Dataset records
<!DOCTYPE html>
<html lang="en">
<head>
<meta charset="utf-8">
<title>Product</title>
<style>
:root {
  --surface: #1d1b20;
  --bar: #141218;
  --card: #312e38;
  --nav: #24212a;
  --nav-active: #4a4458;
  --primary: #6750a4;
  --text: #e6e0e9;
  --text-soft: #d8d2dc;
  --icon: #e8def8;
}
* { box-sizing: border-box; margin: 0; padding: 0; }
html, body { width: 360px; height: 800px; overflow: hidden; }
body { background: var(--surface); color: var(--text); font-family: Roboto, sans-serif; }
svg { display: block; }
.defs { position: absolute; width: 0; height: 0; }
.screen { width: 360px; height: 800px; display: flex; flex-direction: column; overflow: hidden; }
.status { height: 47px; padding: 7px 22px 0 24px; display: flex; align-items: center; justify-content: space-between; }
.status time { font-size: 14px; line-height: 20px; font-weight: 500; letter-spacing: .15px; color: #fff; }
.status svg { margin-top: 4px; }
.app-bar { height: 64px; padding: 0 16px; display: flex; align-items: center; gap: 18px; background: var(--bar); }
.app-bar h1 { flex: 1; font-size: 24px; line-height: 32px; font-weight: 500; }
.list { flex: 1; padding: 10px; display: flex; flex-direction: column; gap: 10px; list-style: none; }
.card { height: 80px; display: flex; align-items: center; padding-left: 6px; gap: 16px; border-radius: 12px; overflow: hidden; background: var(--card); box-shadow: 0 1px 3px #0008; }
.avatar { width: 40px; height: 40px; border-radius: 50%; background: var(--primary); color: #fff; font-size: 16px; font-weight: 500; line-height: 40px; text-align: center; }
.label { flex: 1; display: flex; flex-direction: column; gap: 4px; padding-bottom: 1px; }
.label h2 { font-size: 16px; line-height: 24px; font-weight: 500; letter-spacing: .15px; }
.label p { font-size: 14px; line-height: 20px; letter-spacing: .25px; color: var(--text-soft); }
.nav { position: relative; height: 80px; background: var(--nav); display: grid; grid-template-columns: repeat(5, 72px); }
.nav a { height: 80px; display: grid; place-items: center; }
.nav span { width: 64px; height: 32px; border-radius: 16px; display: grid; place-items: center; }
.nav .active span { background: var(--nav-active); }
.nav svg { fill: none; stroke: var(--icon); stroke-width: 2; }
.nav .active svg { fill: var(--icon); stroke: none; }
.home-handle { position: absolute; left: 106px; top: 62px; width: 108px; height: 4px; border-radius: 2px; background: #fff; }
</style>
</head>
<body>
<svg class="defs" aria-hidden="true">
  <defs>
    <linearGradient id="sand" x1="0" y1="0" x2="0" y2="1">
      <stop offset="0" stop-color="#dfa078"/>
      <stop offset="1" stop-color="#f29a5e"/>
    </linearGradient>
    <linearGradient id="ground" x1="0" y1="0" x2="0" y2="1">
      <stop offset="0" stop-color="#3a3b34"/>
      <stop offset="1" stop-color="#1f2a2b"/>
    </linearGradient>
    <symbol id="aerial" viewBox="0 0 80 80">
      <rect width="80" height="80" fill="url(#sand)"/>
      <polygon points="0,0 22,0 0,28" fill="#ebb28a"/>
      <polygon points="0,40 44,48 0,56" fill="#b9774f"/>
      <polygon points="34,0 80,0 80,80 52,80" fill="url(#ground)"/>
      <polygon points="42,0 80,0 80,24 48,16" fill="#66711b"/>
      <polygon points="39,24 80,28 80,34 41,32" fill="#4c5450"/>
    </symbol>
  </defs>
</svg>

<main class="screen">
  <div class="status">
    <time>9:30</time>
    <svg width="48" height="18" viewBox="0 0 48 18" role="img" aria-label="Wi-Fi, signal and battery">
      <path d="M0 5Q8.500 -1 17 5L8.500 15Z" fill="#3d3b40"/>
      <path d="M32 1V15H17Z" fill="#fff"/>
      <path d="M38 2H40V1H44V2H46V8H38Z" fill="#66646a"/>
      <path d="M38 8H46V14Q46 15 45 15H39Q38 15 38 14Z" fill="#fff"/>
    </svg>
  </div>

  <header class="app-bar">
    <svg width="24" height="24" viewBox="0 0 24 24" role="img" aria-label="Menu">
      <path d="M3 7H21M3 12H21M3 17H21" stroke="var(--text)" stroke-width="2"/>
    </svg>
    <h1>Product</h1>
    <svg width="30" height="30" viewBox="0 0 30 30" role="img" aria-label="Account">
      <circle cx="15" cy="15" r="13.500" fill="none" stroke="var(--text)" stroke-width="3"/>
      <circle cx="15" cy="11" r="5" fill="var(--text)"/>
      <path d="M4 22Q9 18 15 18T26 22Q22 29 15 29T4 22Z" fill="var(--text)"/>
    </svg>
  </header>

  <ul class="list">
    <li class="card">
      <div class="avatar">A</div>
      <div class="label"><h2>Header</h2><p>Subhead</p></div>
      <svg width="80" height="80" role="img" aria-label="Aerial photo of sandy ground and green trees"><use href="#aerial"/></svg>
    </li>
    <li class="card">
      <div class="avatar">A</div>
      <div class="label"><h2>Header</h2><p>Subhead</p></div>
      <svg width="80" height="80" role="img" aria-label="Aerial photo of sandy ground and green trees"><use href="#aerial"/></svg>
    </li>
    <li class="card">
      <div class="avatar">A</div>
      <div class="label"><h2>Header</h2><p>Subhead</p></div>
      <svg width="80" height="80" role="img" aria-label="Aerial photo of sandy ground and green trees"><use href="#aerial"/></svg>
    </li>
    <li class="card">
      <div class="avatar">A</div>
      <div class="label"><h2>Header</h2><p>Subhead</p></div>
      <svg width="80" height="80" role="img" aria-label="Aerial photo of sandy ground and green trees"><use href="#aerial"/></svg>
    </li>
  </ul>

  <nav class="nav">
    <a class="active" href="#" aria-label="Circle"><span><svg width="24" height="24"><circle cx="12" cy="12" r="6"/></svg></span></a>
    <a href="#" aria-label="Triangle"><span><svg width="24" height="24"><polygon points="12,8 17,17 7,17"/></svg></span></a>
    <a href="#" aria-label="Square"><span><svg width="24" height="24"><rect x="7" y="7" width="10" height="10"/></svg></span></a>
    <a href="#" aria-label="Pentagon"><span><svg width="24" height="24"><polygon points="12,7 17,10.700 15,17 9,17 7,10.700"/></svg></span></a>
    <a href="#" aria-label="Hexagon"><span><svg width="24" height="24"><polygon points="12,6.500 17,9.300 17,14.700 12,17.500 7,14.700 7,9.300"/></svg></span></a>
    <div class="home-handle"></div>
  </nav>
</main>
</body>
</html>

### Assignment
When a line in the data contains "display", return it as written.

### Answer below
svg { display: block; }
.screen { width: 360px; height: 800px; display: flex; flex-direction: column; overflow: hidden; }
.status { height: 47px; padding: 7px 22px 0 24px; display: flex; align-items: center; justify-content: space-between; }
.app-bar { height: 64px; padding: 0 16px; display: flex; align-items: center; gap: 18px; background: var(--bar); }
.list { flex: 1; padding: 10px; display: flex; flex-direction: column; gap: 10px; list-style: none; }
.card { height: 80px; display: flex; align-items: center; padding-left: 6px; gap: 16px; border-radius: 12px; overflow: hidden; background: var(--card); box-shadow: 0 1px 3px #0008; }
.label { flex: 1; display: flex; flex-direction: column; gap: 4px; padding-bottom: 1px; }
.nav { position: relative; height: 80px; background: var(--nav); display: grid; grid-template-columns: repeat(5, 72px); }
.nav a { height: 80px; display: grid; place-items: center; }
.nav span { width: 64px; height: 32px; border-radius: 16px; display: grid; place-items: center; }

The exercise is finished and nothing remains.